Making your package from a single polymer is an important step toward Europe’s circular economy.
Demand for flexible packaging shows little sign of slowing. Companies and consumers are voting with their purchasing power, and flexible packaging continues to win.
And why not? Flexible packages are convenient, more efficient and affordable to ship, and excellent at preserving and protecting the goods they contain. According to our research based on Euromonitor, flexible packaging now accounts for just over 37 percent of the volume of total packaging formats in Europe. More than 88 percent of flexible packaging is used in the food sector, but it’s easy to find flexible packs in many other segments, including personal care, pharmaceuticals, beauty, and more. Chances are good that you’ll use a flexible package before the end of your day today.
But as with other kinds of packaging, brands and designers are faced with squaring flexible packaging’s practical benefits with environmental concerns.
In many ways, flexible packaging has a positive sustainability profile. It’s generally less resource-intensive than hard-plastic packages, and it helps to reduce food waste, among other benefits.
The problem comes with the end of the package’s useful life. Communities do not widely collect or sort flexible packaging. In Europe, regulations governing recycling favor heavier containers like those made from hard plastics. Also, flexible packaging often comes into close contact with its contents, making it a possible complicating contaminant for the recycling stream. And some flexible packaging is made from multiple kinds of materials that most recyclers are ill-equipped to separate and channel into different recovery streams.
The result? Most flexible packaging ends up being landfilled or used for energy recovery—neither of which is good for the earth or supports the circular economy EU leaders envision.
But like an aluminum-lined bag of crisps, this quandary has a silver lining: Although multimaterial packaging consisting of various combinations of plastics and other materials are hard to recycle, monomaterial flexible packaging is made of just one material—usually polyethylene or polypropylene—that can be recycled using existing infrastructure. One researcher estimates that as much as 80 percent of flexible packaging is made of monomaterial and therefore has a good chance of entering the recycling stream, provided the packages are collected and sorted.
Labels and the rise of the “mono” culture
To help solve the recycling challenge without compromising on the functionality of packaging, brands and packaging designers are moving towards making their multimaterial packages from monomaterials instead. As they do, label materials should be part of their analysis. Nataliya Malhanova, marketing manager for Avery Dennison’s peel-and-reseal solutions, explains: “The good news is that, in terms of materials, we don’t have to invent something new to make recycling possible, once the collection and recycling systems are in place. Standard polypropylene and polyethylene labels enable packages of like polymers to maintain monomateriality for recycling, so it’s a relatively easy solution for brands.”

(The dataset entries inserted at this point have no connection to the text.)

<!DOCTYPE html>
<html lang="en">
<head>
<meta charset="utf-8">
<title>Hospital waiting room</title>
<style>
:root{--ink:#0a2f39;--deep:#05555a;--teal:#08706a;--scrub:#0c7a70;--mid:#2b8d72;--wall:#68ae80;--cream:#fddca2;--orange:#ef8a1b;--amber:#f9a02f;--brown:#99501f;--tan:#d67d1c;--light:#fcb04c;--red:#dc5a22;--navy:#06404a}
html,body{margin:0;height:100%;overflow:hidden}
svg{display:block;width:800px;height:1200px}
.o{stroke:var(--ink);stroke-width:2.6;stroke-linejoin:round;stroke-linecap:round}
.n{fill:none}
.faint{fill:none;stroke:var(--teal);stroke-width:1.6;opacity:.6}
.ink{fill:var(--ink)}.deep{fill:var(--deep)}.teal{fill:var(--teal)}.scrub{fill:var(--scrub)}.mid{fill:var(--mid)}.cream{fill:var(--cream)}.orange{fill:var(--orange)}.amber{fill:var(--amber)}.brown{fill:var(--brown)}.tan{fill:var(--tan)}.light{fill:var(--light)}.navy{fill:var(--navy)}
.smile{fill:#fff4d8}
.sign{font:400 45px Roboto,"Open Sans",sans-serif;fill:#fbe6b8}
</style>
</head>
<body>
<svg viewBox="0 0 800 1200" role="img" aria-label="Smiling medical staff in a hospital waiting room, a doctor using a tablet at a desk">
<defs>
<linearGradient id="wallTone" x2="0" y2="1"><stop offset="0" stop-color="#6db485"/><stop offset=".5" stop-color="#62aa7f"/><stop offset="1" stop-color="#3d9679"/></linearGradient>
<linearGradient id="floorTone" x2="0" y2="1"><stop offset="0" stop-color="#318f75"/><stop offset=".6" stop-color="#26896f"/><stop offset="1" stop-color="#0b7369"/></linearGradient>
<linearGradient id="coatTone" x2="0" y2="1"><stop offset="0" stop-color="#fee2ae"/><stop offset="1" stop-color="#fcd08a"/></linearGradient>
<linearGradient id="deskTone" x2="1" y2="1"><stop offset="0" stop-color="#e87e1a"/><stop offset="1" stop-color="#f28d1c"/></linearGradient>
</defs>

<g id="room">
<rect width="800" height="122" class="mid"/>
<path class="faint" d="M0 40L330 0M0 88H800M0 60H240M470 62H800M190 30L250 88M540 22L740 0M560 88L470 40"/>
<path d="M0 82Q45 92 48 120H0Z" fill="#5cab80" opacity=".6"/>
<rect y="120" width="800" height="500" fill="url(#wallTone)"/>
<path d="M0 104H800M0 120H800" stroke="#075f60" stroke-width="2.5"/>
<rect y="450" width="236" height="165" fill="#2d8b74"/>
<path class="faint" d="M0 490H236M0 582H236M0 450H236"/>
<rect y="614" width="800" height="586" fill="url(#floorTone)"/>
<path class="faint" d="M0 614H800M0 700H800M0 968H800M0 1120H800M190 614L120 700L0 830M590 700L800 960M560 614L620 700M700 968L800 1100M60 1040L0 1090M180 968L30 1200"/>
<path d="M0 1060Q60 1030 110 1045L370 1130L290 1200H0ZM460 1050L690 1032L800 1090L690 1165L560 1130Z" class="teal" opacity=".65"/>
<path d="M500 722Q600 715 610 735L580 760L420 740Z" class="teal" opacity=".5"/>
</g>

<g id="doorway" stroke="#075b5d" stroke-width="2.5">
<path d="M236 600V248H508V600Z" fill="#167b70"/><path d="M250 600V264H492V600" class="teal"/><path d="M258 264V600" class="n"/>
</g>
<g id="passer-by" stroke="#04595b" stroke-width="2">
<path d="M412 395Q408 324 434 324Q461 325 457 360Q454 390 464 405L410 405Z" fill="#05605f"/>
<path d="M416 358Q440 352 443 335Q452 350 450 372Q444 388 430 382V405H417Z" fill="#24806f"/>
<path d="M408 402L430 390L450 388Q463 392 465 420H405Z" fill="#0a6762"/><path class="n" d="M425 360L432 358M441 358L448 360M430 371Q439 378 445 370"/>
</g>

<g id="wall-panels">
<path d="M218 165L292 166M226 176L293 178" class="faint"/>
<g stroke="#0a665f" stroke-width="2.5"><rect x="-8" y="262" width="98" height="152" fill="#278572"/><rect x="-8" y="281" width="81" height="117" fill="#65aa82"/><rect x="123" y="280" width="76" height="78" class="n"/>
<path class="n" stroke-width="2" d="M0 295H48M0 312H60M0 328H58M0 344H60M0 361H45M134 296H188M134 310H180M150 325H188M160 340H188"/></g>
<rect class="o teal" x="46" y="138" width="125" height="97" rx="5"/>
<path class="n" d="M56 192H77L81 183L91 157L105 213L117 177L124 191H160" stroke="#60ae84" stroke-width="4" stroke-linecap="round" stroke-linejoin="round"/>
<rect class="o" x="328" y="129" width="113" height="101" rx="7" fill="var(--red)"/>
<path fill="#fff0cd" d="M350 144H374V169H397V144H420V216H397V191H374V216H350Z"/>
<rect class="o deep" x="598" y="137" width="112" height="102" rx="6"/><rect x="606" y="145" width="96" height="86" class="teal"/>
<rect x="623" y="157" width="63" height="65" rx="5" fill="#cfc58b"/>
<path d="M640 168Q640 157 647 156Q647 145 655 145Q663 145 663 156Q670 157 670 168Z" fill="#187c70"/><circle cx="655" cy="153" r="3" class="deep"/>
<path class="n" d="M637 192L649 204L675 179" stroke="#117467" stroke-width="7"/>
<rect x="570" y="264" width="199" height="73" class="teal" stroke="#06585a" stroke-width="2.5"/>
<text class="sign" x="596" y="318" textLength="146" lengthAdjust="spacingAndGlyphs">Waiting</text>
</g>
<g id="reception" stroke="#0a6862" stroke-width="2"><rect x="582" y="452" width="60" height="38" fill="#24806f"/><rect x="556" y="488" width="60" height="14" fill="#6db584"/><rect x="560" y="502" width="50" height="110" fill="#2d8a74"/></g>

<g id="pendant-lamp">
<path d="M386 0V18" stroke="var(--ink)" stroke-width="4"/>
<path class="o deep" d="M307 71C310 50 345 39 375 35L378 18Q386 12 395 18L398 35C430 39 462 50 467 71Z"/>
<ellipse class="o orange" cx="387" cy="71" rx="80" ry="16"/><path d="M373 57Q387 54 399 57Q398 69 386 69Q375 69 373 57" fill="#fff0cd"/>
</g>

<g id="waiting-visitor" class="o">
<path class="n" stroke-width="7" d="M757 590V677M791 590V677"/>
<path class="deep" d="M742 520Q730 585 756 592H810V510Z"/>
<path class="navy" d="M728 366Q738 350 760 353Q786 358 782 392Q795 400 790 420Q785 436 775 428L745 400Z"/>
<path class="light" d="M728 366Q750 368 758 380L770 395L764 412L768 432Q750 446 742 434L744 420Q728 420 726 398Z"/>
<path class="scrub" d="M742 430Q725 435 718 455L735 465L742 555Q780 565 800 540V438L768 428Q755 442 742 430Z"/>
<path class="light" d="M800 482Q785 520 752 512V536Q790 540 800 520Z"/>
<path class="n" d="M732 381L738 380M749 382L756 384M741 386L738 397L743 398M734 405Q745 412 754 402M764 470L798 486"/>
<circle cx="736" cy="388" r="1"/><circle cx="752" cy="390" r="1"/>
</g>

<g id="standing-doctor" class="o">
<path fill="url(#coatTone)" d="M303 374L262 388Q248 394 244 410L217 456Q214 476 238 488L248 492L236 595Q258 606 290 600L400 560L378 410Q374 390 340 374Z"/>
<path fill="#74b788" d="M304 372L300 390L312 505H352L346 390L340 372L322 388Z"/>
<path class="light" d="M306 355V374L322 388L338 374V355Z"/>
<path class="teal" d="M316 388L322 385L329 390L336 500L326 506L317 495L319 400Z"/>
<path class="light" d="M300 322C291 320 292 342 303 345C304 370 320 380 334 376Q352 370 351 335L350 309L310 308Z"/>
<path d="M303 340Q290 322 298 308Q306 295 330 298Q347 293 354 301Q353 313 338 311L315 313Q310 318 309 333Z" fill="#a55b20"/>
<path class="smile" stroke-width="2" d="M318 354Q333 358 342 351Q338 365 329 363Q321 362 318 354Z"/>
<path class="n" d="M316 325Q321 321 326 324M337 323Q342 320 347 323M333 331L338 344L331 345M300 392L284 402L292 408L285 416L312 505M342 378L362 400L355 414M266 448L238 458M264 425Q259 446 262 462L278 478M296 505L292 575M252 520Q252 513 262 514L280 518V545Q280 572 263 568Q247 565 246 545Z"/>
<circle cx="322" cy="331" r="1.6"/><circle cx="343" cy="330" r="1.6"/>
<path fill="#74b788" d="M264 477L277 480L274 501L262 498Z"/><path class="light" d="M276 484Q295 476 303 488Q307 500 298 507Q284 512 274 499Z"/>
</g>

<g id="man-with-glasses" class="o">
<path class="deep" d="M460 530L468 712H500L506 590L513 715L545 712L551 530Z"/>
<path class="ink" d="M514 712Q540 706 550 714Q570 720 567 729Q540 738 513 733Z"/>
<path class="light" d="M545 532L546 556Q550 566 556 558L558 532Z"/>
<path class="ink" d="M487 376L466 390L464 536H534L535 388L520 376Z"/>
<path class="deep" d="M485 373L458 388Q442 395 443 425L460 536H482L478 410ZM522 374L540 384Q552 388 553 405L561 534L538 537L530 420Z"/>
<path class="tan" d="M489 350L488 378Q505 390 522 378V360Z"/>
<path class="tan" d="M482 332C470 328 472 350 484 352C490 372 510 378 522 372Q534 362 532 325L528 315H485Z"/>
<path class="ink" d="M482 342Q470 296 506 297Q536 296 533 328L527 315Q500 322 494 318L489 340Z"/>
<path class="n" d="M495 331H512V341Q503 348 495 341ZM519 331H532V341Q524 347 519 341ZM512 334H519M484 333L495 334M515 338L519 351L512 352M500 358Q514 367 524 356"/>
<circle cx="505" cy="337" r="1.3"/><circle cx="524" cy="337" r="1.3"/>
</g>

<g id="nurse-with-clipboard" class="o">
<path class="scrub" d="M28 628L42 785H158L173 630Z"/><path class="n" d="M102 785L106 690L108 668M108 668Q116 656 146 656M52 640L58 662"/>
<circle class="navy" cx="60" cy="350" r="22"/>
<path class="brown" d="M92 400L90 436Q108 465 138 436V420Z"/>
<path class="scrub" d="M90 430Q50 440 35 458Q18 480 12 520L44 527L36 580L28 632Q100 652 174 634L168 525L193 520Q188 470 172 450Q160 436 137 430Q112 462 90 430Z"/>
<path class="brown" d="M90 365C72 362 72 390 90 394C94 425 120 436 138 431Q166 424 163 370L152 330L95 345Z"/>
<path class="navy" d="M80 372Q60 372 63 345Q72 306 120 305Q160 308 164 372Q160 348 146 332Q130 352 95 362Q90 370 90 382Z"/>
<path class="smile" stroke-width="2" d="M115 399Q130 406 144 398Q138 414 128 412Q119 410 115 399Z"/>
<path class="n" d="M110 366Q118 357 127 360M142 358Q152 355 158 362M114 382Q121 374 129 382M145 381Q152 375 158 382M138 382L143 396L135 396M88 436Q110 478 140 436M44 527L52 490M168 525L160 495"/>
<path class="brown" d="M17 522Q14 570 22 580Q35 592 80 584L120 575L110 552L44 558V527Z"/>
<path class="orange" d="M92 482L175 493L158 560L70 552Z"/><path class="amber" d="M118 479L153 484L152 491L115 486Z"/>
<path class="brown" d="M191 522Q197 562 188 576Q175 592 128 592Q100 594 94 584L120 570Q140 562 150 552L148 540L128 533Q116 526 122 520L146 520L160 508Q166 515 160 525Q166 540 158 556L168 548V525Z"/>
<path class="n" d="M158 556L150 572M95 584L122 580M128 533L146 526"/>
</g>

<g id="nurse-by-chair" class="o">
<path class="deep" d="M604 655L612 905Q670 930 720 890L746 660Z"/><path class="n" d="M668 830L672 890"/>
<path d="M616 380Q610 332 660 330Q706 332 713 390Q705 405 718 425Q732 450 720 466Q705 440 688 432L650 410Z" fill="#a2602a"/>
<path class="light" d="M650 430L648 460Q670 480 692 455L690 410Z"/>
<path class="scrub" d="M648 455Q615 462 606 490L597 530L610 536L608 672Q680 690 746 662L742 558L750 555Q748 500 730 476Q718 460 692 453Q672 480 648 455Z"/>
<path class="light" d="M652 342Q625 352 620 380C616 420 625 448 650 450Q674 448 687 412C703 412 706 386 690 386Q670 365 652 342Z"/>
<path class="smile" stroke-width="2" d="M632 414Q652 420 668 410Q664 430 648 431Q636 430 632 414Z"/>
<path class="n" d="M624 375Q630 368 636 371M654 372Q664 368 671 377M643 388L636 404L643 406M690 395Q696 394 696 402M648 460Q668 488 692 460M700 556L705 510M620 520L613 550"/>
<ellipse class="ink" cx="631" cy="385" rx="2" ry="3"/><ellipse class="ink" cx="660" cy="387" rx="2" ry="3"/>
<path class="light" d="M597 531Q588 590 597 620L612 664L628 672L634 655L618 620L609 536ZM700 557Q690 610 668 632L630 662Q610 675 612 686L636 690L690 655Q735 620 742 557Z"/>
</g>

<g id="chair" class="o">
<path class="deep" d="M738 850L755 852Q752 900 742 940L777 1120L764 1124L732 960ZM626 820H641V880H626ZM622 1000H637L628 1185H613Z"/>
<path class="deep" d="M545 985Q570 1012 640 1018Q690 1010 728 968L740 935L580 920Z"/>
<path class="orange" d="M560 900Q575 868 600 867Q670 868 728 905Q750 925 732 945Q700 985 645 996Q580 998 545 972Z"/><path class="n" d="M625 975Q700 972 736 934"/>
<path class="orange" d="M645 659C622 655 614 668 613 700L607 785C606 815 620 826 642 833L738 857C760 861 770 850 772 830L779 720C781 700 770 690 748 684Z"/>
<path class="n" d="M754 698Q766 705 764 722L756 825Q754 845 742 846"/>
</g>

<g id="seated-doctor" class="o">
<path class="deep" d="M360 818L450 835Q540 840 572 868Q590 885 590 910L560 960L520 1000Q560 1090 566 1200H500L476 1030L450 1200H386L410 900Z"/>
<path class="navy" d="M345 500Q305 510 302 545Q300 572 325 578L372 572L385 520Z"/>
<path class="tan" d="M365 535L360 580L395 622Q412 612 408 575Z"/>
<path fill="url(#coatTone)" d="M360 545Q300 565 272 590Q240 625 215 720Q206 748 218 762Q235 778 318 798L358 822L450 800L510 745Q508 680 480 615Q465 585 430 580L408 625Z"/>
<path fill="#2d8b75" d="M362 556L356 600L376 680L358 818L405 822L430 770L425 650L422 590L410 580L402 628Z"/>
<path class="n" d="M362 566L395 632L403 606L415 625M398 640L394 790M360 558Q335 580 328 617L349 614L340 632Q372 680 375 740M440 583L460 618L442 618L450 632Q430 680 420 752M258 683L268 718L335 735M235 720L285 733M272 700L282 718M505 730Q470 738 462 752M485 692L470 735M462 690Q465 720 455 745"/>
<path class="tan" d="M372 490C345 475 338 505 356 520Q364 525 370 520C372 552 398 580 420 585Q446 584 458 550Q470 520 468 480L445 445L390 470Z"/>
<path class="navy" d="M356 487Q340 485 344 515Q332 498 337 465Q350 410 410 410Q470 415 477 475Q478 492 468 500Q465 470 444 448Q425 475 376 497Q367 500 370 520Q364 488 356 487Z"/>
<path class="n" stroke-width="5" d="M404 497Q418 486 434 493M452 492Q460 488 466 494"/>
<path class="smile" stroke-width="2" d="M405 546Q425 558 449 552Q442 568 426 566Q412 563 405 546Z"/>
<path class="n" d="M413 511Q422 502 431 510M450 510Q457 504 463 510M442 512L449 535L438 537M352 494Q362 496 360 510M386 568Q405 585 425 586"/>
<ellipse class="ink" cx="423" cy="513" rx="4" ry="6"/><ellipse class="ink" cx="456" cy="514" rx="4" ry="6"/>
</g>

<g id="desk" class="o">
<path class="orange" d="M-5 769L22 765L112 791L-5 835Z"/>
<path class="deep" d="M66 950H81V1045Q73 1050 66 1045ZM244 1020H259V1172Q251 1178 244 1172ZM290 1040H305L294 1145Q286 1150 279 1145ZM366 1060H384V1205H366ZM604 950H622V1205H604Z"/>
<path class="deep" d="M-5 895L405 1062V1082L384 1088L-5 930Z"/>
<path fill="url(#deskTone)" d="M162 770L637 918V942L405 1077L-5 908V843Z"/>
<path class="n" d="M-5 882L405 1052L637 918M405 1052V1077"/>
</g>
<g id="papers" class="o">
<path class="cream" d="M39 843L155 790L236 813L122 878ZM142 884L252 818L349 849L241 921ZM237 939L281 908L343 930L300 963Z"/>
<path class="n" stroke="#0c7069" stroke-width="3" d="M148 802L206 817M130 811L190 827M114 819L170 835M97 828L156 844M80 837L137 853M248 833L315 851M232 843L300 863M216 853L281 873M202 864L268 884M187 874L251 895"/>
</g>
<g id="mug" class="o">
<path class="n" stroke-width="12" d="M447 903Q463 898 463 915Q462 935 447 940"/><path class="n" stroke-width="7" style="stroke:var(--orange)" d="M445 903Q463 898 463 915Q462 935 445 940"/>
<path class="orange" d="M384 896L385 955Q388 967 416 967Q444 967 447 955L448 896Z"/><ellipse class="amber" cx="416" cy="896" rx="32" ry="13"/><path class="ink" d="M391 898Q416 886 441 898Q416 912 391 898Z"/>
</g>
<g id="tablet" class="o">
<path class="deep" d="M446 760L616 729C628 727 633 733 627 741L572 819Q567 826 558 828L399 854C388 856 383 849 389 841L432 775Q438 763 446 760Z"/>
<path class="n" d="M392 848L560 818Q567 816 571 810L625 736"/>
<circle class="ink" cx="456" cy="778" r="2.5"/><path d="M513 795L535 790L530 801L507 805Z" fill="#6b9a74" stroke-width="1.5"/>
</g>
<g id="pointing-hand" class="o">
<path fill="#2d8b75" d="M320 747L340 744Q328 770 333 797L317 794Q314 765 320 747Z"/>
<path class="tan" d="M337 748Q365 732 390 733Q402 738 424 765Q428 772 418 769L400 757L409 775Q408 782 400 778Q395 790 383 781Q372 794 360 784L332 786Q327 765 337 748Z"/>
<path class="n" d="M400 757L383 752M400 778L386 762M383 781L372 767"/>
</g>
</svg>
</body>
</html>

Some brands are also moving away from hard plastic lids on flexible packaging and are instead employing rigid labels or resealable enclosures. Some makers of wet wipes, for example, have recently committed to this change. These enclosures, too, can be made of the same polymer as the package itself, enabling recycling. (At Avery Dennison, we’ve worked with wet wipes manufacturers to develop thicker polypropylene and polyethylene labels that are up to the job of repeated reclosure.) Pairing the labels with the right adhesive ensures dependable functionality of the enclosure time after time.
Of course, choosing label material demands more than simply picking a facestock of like material and a suitable removable adhesive. All materials should be thoroughly tested against criteria such as barrier properties, repeated open-and-close functionality, chemical and moisture resistance, visual appearance, conversion characteristics, and more.
An important first step
Moving to monomaterials alone won’t be enough to improve the recycling rates for flexible packages. Collection, sorting, and a varying patchwork of recycling systems across Europe are all challenges yet to be worked out. It’s encouraging that organizations associated with flexible packaging in Europe, including we at Avery Dennison, have launched CEFLEX, an initiative to create a circular economy for flexible packaging. CEFLEX aims to lead in redesigning flexible packaging to make it more recyclable, and to establish a collection and recycling infrastructure across Europe by 2025. The organization’s goal is to collect 100 percent of flexible packaging and recycle at least 80 percent of it. These are ambitious, admirable, and necessary goals. In the meantime, brands and packaging designers can move the circular economy forward by creating their flexible packaging from monomaterials, including the labels. It’s one strong step they can take until we get the rest of flexible packaging’s recycling challenges, well, all sorted out.